A recent diagnosis of multiple sclerosis (MS) leads to strong emotions including despair and hopelessness, according to a new study published in the journal Multiple Sclerosis and Related Disorders. These emotions can have an impact on the initial disease-modifying therapy decision.
“Health care professionals need to understand the lived experience of patients making [disease modifying treatment] decisions soon after diagnosis when engaging in shared decision making,” the authors wrote.
MS is a disabling condition that can cause many complications and reduce a person’s life expectancy, and the diagnosis can have a dramatic impact on a person’s psychological and emotional health.
Today, there are more than a dozen disease-modifying therapies approved by the US Food and Drug Administration. These treatments are aimed at delaying the progression of the disease.
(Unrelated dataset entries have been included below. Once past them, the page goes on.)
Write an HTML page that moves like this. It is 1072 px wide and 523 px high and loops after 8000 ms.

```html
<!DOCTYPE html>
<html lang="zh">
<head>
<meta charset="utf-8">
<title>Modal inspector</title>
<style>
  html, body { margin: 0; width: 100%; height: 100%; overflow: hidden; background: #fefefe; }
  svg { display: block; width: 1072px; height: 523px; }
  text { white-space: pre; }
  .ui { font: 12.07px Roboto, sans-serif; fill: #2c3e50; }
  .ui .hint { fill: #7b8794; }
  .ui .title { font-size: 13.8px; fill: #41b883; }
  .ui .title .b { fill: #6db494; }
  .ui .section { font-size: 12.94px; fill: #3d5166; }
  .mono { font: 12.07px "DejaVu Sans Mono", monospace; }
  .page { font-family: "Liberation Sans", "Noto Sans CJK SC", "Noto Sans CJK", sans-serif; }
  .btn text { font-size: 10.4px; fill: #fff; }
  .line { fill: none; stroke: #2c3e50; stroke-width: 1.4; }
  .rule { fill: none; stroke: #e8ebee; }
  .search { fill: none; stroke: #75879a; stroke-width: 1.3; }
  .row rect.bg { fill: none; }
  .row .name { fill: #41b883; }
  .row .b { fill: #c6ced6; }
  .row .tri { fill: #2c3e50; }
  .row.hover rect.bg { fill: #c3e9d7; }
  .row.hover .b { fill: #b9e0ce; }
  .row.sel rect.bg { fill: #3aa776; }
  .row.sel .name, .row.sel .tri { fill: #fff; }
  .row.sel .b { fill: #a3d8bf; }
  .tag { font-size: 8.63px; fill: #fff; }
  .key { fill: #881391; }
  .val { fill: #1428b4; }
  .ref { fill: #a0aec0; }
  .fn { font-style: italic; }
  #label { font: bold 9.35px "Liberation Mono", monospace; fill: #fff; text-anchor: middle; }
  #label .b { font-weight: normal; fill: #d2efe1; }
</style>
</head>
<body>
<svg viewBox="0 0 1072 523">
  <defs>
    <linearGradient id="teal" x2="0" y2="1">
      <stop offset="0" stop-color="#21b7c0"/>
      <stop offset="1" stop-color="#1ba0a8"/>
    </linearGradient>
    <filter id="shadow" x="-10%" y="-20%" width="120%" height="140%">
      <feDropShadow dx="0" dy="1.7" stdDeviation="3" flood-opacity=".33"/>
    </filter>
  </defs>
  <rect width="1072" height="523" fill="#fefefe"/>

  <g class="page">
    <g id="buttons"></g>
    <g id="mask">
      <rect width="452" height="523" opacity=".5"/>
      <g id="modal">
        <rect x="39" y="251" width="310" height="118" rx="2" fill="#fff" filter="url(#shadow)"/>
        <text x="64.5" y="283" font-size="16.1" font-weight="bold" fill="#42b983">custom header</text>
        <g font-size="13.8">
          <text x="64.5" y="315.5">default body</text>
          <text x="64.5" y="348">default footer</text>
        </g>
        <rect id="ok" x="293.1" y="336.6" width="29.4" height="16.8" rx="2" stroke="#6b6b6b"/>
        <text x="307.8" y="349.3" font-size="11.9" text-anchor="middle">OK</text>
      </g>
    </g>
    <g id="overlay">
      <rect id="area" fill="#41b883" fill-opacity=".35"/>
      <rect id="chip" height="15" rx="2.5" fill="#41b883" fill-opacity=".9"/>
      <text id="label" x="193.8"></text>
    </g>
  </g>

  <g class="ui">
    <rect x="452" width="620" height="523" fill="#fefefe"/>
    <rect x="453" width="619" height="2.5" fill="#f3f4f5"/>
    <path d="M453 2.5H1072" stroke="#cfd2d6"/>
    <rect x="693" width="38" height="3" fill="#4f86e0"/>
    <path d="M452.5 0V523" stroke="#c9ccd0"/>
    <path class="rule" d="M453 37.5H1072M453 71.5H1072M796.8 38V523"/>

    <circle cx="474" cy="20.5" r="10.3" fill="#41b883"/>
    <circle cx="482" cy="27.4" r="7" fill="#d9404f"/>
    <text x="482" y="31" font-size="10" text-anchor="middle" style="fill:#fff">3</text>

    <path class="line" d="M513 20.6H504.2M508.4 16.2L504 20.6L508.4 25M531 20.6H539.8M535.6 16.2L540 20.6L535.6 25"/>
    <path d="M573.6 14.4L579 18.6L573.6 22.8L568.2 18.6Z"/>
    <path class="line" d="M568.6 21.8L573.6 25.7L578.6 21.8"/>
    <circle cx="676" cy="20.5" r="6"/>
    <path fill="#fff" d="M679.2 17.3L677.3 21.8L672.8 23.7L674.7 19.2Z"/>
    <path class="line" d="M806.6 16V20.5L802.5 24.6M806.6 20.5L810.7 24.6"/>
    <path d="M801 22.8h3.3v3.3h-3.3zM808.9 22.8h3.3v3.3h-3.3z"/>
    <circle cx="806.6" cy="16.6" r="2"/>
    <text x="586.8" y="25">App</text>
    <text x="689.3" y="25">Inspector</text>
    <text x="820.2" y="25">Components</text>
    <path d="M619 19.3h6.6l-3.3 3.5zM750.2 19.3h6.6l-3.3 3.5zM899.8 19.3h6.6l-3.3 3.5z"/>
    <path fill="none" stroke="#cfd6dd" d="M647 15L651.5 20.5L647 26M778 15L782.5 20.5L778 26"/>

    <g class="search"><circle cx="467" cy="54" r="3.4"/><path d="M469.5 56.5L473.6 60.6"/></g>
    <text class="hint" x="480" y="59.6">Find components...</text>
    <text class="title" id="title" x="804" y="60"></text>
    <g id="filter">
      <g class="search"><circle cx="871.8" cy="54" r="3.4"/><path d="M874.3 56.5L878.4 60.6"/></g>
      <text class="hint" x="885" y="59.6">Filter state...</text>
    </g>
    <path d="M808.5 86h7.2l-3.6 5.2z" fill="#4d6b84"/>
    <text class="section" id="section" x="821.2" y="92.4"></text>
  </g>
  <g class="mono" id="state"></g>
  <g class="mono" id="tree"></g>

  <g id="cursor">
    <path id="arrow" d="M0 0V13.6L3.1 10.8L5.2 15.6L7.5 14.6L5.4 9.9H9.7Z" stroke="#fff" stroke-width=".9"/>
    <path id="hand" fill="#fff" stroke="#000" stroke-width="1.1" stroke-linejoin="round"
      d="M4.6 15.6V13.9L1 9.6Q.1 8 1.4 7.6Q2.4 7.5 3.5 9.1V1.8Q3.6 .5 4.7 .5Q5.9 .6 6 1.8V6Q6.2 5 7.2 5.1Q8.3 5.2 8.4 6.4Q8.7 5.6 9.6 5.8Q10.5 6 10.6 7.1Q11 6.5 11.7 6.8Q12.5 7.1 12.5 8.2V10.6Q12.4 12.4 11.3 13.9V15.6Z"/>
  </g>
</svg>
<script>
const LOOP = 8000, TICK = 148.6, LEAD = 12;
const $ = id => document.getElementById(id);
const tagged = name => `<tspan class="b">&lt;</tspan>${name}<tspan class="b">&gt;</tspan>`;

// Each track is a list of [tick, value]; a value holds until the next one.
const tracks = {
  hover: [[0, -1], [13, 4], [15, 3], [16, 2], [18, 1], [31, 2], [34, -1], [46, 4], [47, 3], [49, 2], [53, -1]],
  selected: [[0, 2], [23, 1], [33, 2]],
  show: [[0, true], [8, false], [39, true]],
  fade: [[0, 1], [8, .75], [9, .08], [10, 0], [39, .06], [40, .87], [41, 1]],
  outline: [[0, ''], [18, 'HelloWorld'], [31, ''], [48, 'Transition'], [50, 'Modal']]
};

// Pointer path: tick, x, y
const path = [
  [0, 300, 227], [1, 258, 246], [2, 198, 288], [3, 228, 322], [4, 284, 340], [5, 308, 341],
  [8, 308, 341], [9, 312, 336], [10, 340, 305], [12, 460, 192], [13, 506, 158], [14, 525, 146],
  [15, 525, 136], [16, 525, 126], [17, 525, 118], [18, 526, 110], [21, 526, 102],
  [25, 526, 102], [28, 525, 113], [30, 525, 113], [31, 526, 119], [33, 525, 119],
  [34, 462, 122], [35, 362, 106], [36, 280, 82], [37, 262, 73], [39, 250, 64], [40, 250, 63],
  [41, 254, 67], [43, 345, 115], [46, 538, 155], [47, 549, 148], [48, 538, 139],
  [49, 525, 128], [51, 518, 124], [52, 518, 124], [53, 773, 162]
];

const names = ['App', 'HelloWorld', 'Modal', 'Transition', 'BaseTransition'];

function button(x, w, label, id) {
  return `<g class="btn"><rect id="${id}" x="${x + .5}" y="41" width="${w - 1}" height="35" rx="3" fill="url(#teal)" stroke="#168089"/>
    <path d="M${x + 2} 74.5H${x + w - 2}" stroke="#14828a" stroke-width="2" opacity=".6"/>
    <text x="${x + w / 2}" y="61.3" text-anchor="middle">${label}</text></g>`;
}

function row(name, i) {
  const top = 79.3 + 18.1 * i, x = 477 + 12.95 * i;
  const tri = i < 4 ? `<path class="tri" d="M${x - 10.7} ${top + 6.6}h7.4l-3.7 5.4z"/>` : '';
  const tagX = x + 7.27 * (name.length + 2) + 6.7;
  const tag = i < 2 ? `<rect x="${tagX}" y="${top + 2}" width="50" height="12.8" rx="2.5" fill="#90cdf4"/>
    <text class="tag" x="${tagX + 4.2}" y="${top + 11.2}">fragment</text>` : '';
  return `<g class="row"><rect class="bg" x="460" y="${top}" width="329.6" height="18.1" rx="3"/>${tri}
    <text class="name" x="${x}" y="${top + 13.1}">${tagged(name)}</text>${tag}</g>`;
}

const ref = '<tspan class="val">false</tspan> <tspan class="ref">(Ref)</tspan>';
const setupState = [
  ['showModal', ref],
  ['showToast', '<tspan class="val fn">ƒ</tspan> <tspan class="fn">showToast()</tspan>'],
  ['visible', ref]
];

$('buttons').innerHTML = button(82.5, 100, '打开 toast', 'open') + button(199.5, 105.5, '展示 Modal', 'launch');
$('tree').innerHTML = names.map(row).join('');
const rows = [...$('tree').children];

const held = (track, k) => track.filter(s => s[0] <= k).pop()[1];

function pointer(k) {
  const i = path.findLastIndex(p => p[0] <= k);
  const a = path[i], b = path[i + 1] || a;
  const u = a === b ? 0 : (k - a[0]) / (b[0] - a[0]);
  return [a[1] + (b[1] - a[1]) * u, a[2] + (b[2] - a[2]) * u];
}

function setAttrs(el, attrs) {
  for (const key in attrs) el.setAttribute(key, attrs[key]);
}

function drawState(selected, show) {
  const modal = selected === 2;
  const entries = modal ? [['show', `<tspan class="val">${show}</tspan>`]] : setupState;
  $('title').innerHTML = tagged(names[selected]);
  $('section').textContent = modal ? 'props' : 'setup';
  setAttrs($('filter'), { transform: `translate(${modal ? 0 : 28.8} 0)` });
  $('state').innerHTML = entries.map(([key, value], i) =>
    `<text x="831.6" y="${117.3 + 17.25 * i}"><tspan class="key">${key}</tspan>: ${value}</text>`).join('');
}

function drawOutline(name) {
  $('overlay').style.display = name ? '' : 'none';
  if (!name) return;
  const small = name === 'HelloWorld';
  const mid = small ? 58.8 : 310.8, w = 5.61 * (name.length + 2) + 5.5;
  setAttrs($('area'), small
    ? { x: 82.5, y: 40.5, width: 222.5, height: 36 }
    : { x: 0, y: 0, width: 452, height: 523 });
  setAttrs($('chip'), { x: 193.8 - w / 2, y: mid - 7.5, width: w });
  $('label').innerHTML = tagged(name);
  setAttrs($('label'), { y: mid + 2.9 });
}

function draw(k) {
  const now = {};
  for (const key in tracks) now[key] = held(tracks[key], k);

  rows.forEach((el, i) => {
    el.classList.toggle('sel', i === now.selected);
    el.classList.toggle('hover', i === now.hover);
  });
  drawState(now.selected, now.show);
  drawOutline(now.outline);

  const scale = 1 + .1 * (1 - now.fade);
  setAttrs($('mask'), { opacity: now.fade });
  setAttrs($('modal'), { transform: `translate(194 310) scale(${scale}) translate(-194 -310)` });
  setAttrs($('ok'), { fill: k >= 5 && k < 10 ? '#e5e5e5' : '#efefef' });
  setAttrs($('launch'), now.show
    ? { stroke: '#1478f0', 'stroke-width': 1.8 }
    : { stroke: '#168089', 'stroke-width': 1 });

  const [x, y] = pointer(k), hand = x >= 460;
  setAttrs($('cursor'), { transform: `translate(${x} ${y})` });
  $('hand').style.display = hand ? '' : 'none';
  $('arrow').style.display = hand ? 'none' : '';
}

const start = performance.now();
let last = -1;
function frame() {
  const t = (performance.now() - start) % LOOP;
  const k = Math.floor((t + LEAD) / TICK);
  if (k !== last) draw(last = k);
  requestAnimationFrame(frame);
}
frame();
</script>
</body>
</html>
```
With so many options and having to make a decision soon after diagnosis about their initial choice of disease-modifying therapy, patients often find themselves in a difficult position.
Read more about MS therapies
In the present study, a team of researchers led by Hazel Roddam, PhD, from the University of Central Lancashire in Preston, England investigated the views and experiences of patients with relapsing-remitting MS who were recently diagnosed about their decision-making regarding their initial disease-modifying treatment choice.
The team conducted semistructured interviews with 6 patients. They found that patients’ initial reactions to diagnosis were characterized by strong emotions and feelings. There were 3 themes that emerged when the patients’ answers were analyzed: shock and hopelessness, the disease-modifying treatment decision, and considering the future with disease-modifying treatment.
The disease-modifying treatment decision was shaped by multiple considerations, which included maintaining normality, and restoring hope and control over the person’s life while reconciling the lack of certainty about efficacy. When they were considering their futures with disease-modifying therapies, patients mostly thought about their employment and about family planning.
The initial disease-modifying therapy decision should not be thought of as a “one-off” as the lived experiences of patients are likely to change and develop within the next months following diagnosis, the researchers concluded.
Carey G, Wilson N, Janssen J, Chohan A, Rog D, Roddam, H. “I’m walking into the unknown”: qualitative insights into how emotions and lived experience related to multiple sclerosis diagnosis impact on decisions to pursue disease modifying treatment. Mult Scler Relat Disord. 2022;58:103464. doi:10.1016/j.msard.2021.103464